Lebanon-based Shiite militant group Hezbollah is suspected of having opened a new front in the Israel-Gaza conflict as rockets fired from Lebanon have struck northern Israel.
Unconfirmed reports suggest the rockets were fired by Palestine-linked militant groups in Lebanon and not by the Islamist Hezbollah, which is widely perceived to be the long-arm of Iran.
Lebanon's Minister of State for Administrative Reform Nabil de Freij has also warned that strict action will be taken against any outfit that drags the country into battle for their own interests.
At least two rockets from southern Lebanon landed in northern Israel. In addition to that, the Lebanese army has defused two more rockets in Mari, the same location from where the earlier ones were thought to have been fired.
Lebanon's state-run National News Agency said the rockets were fired from the Hasbaya region after an initial attempt failed to take off from another region. The rockets did not cause any damage or casualties.
The Israeli Defence Forces (IDF) have alerted international observers from UN present in Lebanon over the attack. The remnants of the rockets were found near Kiryat Shemona, located in the region bordering Lebanon.
If it is confirmed that the rocket fire was launched by Hezbollah, it would be a serious escalation in the ongoing crisis. Hezbollah's involvement in the Syrian civil war in support of President Bashar al-Assad has already tilted the balance in favour of the Damascus regime in recent months.
Meanwhile, the Israeli offensive on the Gaza Strip has already claimed the lives of at least 90 Palestinians in the four-day long attack. There are no reported casualties on the Israeli side so far.
Israeli fighter jets continue to bombard suspected militant targets in the region. The Palestinian side says most of the casualties are women and children. On Thursday (10 July) alone, Israel hit more than 100 targets.
Amid the worsening crisis, the US has offered to help broker a ceasefire between the sides, President Barack Obama has said.
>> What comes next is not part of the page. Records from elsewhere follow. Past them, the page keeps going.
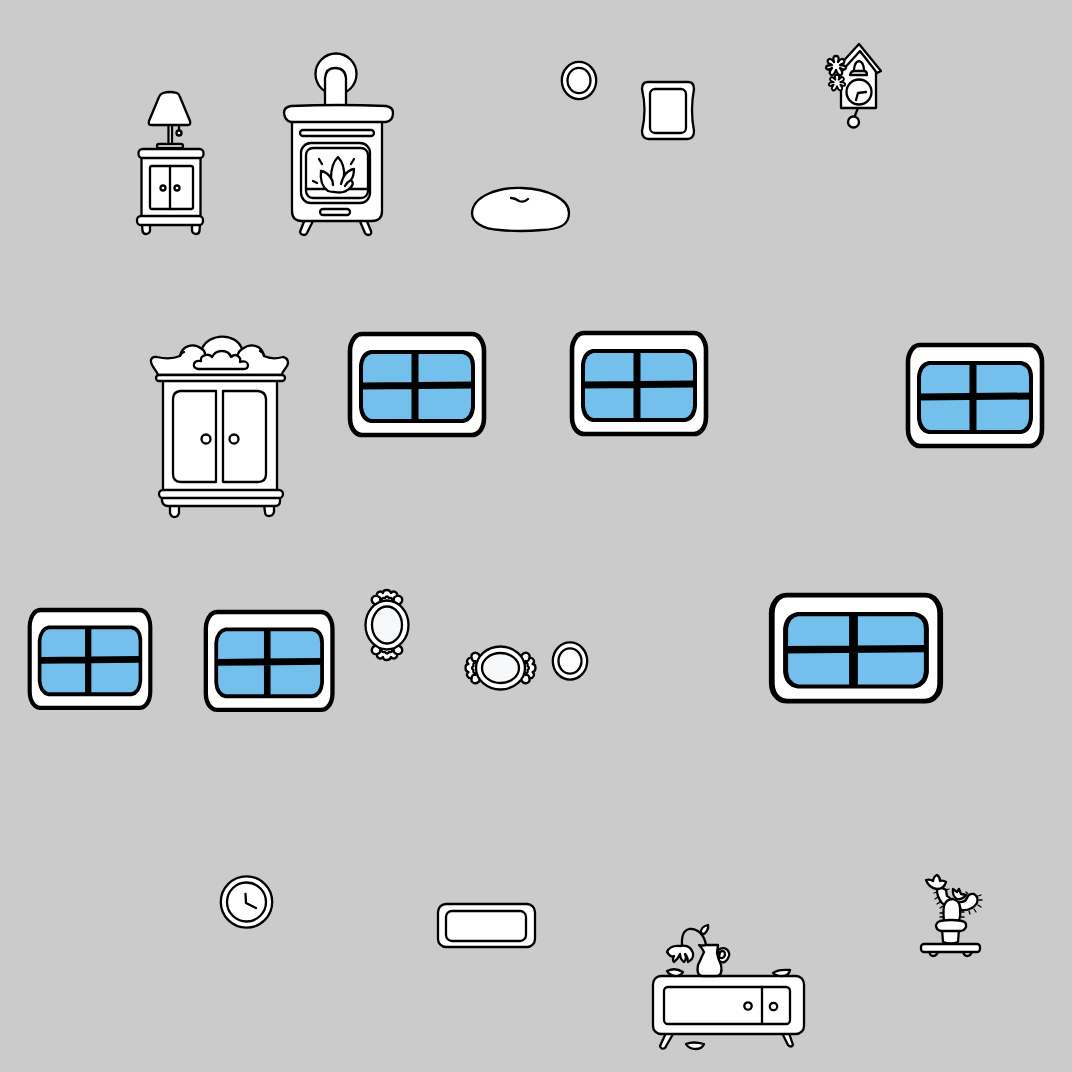
<!DOCTYPE html>
<html lang="en">
<head>
<meta charset="utf-8">
<title>Room furnishings</title>
<style>
:root { --wall: #cbcbcb; --ink: #000; --paper: #fff; --sky: #74c0ed; --glass: #f7f8f9; }
html, body { margin: 0; background: var(--wall); }
body { width: 1072px; height: 1072px; overflow: hidden; }
svg { display: block; }
.item { fill: var(--paper); stroke: var(--ink); stroke-width: 2.3; stroke-linecap: round; stroke-linejoin: round; }
.line { fill: none; }
.solid { fill: var(--ink); }
.glass { fill: var(--glass); }
.frame { fill: var(--paper); stroke: var(--ink); stroke-width: 4.6; }
.pane { fill: var(--sky); stroke: var(--ink); stroke-width: 4; }
.bars { fill: none; stroke: var(--ink); stroke-width: 7; }
</style>
</head>
<body>
<svg width="1072" height="1072" viewBox="0 0 1072 1072" role="img" aria-label="Line drawings of household furniture, windows and wall decorations">
<defs>
  <g id="window">
    <path class="frame" d="M15 3H125Q129 3 132 6Q137 12 137 20V87Q137 96 132 101Q129 104 125 104H15Q11 104 8 101Q3 96 3 87V20Q3 12 8 6Q11 3 15 3Z"/>
    <path class="pane" d="M24 21H116Q126 23 126 35V76Q125 88 116 90H24Q15 88 14 76V35Q15 23 24 21Z"/>
    <path class="bars" d="M68 21V90M14 55L126 54"/>
  </g>
  <g id="round-frame">
    <ellipse rx="17.2" ry="18.6"/>
    <ellipse rx="11.5" ry="12.6"/>
  </g>
  <g id="scroll-crest">
    <path d="M-14 -22C-17 -26 -14 -30 -10 -29C-11 -33 -6 -35 -4 -32C-4 -36 3 -36 4 -32C6 -35 11 -33 10 -29C14 -30 17 -26 14 -22Q8 -18 0 -18Q-8 -18 -14 -22Z"/>
    <path class="line" d="M-10 -29Q-6 -28 -7 -25M10 -29Q6 -28 7 -25M-5 -24Q-6 -28 -2 -27Q0 -30 2 -27Q6 -28 5 -24"/>
  </g>
  <g id="ornate-frame">
    <use href="#scroll-crest"/>
    <use href="#scroll-crest" transform="scale(1 -1)"/>
    <ellipse rx="21.5" ry="24.5"/>
    <ellipse class="glass" rx="15" ry="18.5"/>
  </g>
  <path id="blossom" d="M-2 -4Q-4 -10 0 -10Q4 -10 2 -4Q6 -9 8 -6Q10 -3 4 -1Q10 -1 10 2Q9 5 4 2Q8 7 5 9Q2 10 0 4Q-2 10 -5 9Q-8 7 -4 2Q-9 5 -10 2Q-10 -1 -4 -1Q-10 -3 -8 -6Q-6 -9 -2 -4Z"/>
</defs>

<rect width="1072" height="1072" fill="var(--wall)"/>

<g id="windows">
  <use href="#window" x="347" y="331"/>
  <use href="#window" x="569" y="330"/>
  <use href="#window" x="905" y="342"/>
  <use href="#window" transform="translate(27 607) scale(.9 .97)"/>
  <use href="#window" transform="translate(203 609) scale(.945 .97)"/>
  <use href="#window" transform="translate(768 592) scale(1.257 1.05)"/>
</g>

<g id="lamp-cabinet" class="item">
  <path d="M168.500 124V145H172V124ZM179 124V131"/>
  <circle cx="179" cy="133" r="2.500"/>
  <path d="M163 93Q170 91 177 93Q179 94 180 97L190 121Q191 125 188 125H151Q148 125 149 121L159 97Q160 94 163 93Z"/>
  <rect x="157" y="144" width="26" height="4" rx="2"/>
  <path d="M142 224H150V231Q149 234 146 234Q143 234 142.500 231ZM192 224H200L199.500 231Q199 234 196 234Q193 234 192 231Z"/>
  <rect x="141.500" y="157" width="59" height="61"/>
  <rect x="138.500" y="149" width="65" height="9" rx="4"/>
  <rect x="137" y="216" width="66" height="9" rx="4"/>
  <rect x="150" y="166" width="43" height="43" rx="2"/>
  <path class="line" d="M170 166V209"/>
  <circle cx="163" cy="188" r="2.500"/><circle cx="177" cy="188" r="2.500"/>
</g>

<g id="stove" class="item">
  <circle cx="336" cy="74" r="20.500"/>
  <path d="M325 107V78Q326 68 335 68Q345 68 346 78V107Z"/>
  <path d="M305 219L300 232Q301 235 304 235Q306 235 307 233L314 219ZM359 219L365 233Q366 235 369 235Q372 234 371 231L366 219Z"/>
  <path d="M292 120H382V211Q382 221 372 221H302Q292 221 292 211Z"/>
  <path d="M291 106Q338 104 386 106Q393 107 393 113Q393 121 386 122H291Q285 121 284 113Q284 107 291 106Z"/>
  <rect x="300" y="130" width="74" height="6" rx="3"/>
  <rect x="301" y="143" width="69" height="60" rx="10"/>
  <rect x="306" y="148" width="62" height="50" rx="7"/>
  <path class="line" d="M306 189H368M319 159L322 164M354 159L351 164M313 181L317 183"/>
  <path d="M328 191C321 186 320 179 321 171Q327 172 331 178Q331 164 338 157Q345 165 344 176Q348 170 354 169Q354 176 351 180Q355 184 350 188Q344 194 335 192Q331 192 328 191Z"/>
  <path class="line" d="M331 178Q333 181 333 185M344 176Q342 180 341 184M351 180Q347 182 345 186"/>
  <rect x="320" y="209" width="30" height="6" rx="3"/>
</g>

<g id="cushion" class="item">
  <path d="M472 213C473 196 498 187 522 188C548 189 569 199 569 213C569 225 560 229 542 230Q520 232 500 230C482 229 472 222 472 213Z"/>
  <path class="line" d="M511 198Q515 198 519 201Q524 203 528 199"/>
</g>

<g id="upper-frames" class="item">
  <use href="#round-frame" x="579" y="80.500"/>
  <path d="M648 82H688Q694 82 694 89Q690 110 694 131Q694 139 687 139H649Q642 139 642 131Q647 110 642 89Q642 82 648 82Z"/>
  <rect x="650" y="89" width="36" height="44" rx="5"/>
</g>

<g id="cuckoo-clock" class="item">
  <path class="line" d="M858 108L854 118"/>
  <circle cx="853.500" cy="122" r="5.500"/>
  <path d="M841 69L859 50L876 69V108H841Z"/>
  <path d="M859 44L838 67L841 72L860 51L877 73L881 71Z"/>
  <path d="M850 75Q851 71 854 71Q854 62 859 61Q864 62 864 71Q867 71 867 75Z"/>
  <path class="line" d="M854 71H864"/>
  <circle cx="859" cy="92" r="12.500"/>
  <path class="line" d="M866 92L858 93L856 100"/>
  <use href="#blossom" x="836" y="66"/>
  <use href="#blossom" transform="translate(837 83) scale(.82)"/>
</g>

<g id="wardrobe" class="item">
  <path d="M170 505H179V513Q178 517 174.500 517Q171 517 170 513ZM264 505H274V512Q273 516 269 516Q265 516 265 512Z"/>
  <rect x="163" y="380" width="114" height="111"/>
  <path d="M158 375C157 370 150 366 151 360Q152 356 157 357Q170 360 180 356C182 346 193 342 202 349C208 333 236 332 242 349C252 342 262 346 264 356Q272 360 283 357Q288 358 288 363C288 368 282 370 282 375Z"/>
  <path class="line" d="M180 356Q181 353 184 352M202 349Q205 351 205 354M242 349Q239 351 238 354M264 356Q264 353 260 351"/>
  <path d="M198 369Q193 368 194 364Q195 360 201 361Q200 356 206 355Q210 354 212 357Q215 351 222 351Q229 351 231 357Q236 353 239 357Q241 359 240 362Q247 360 248 365Q248 369 244 369Z"/>
  <rect x="156" y="375" width="129" height="6" rx="3"/>
  <path d="M162 497H280V501Q280 506 275 506H168Q163 506 162 501Z"/>
  <rect x="159" y="490" width="124" height="8" rx="4"/>
  <path d="M216 391H180Q173 392 173 399V474Q173 482 181 482H216ZM223 391H258Q266 392 266 399V474Q266 482 258 482H223Z"/>
  <circle cx="206" cy="439" r="4.500"/><circle cx="234" cy="439" r="4.500"/>
</g>

<g id="gallery-frames" class="item">
  <use href="#ornate-frame" x="387" y="625"/>
  <use href="#ornate-frame" transform="translate(500.500 668) rotate(90)"/>
  <use href="#round-frame" x="570" y="661"/>
</g>

<g id="wall-clock" class="item">
  <circle cx="246.500" cy="902" r="25.700"/>
  <circle cx="246.500" cy="902" r="19.500"/>
  <path class="line" d="M245.500 894L246 903L256 908"/>
</g>

<g id="wide-frame" class="item">
  <rect x="438" y="904" width="97" height="43" rx="8"/>
  <rect x="446" y="911" width="80" height="30" rx="6"/>
</g>

<g id="sideboard" class="item">
  <path d="M666 1033L660 1046Q661 1050 665 1048L673 1034ZM782 1033L788 1045Q791 1048 793 1045L789 1033Z"/>
  <rect x="653" y="976" width="151" height="58" rx="8"/>
  <rect x="664" y="987" width="126" height="37" rx="4"/>
  <path class="line" d="M762 987V1024"/>
  <circle cx="748" cy="1006" r="3.700"/><circle cx="773.500" cy="1006.500" r="3.700"/>
  <g id="fallen-petals">
    <path d="M667 971Q675 967 683 972Q681 976 675 976Q669 975 667 971Z"/>
    <path d="M773 973Q778 969 790 970Q789 976 782 976Q776 976 773 973Z"/>
    <path d="M686 1044Q693 1041 704 1044Q702 1049 696 1049Q689 1049 686 1044Z"/>
  </g>
</g>

<g id="wilted-flower-jug" class="item">
  <path class="line" d="M706 945C704 933 696 928 689 929Q681 931 682 946M701 934Q702 930 704 929"/>
  <path d="M701 933Q700 927 708 925Q709 930 704 934Z"/>
  <path d="M667 952Q670 945 680 946Q690 944 693 953Q694 959 688 962Q688 957 685 954Q687 959 684 962Q680 959 680 954Q678 959 674 962Q672 960 674 956Q671 958 667 952Z"/>
  <path d="M718 950C725 945 730 951 729 956C727 962 723 964 719 961Z"/>
  <path d="M720 952Q725 949 725 955Q723 960 719 957Z"/>
  <path d="M699 945Q703 946 707 945H718L717 953Q718 959 721 965Q723 975 717 976H702Q696 975 698 965L704 952Q702 948 699 945Z"/>
</g>

<g id="cactus-shelf" class="item">
  <path d="M929 951H938Q937 956 933 956Q930 956 929 951ZM963 951H972Q971 956 967 956Q964 956 963 951Z"/>
  <rect x="921" y="944" width="59" height="8" rx="3"/>
  <path class="line" stroke-width="1.300" d="M937 892L934 893M938 897L935 899M940 902L937 904M943 906L940 908M946 890L949 889M943 913H940M944 917H940M960 912H964M960 917H964M966 897L964 894M968 894L966 892M978 896L981 895M979 900H982M978 905L981 907M974 909L976 912M969 911L970 914"/>
  <path d="M937 890Q941 886 946 890L947 896Q952 898 950 903Q946 907 942 903Q937 897 937 890Z"/>
  <path d="M958 902Q965 903 967 898Q969 893 974 894Q979 897 977 903Q972 911 961 910Z"/>
  <path d="M944 921Q943 911 944 906Q946 899 953 899Q960 901 960 908Q961 915 959 921Z"/>
  <path d="M926 880Q930 879 933 881Q934 876 937 875Q940 877 940 881Q943 880 946 882Q944 889 937 889Q929 888 926 880Z"/>
  <path d="M953 889L957 892L959 889L961 894L966 895Q962 900 957 899Q952 896 953 889Z"/>
  <path d="M942 929H959L958 942Q951 945 943 942Z"/>
  <path d="M940 921Q951 919 962 921Q967 922 966 927Q964 931 960 931H941Q936 930 936 925Q937 922 940 921Z"/>
</g>
</svg>
</body>
</html>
Following a telephone conversation with Israeli Prime Minister Benjamin Netanyahu, the White House said Obama expressed concerns that the present fighting could intensify further and urged "all sides to do everything they can to protect the lives of civilians."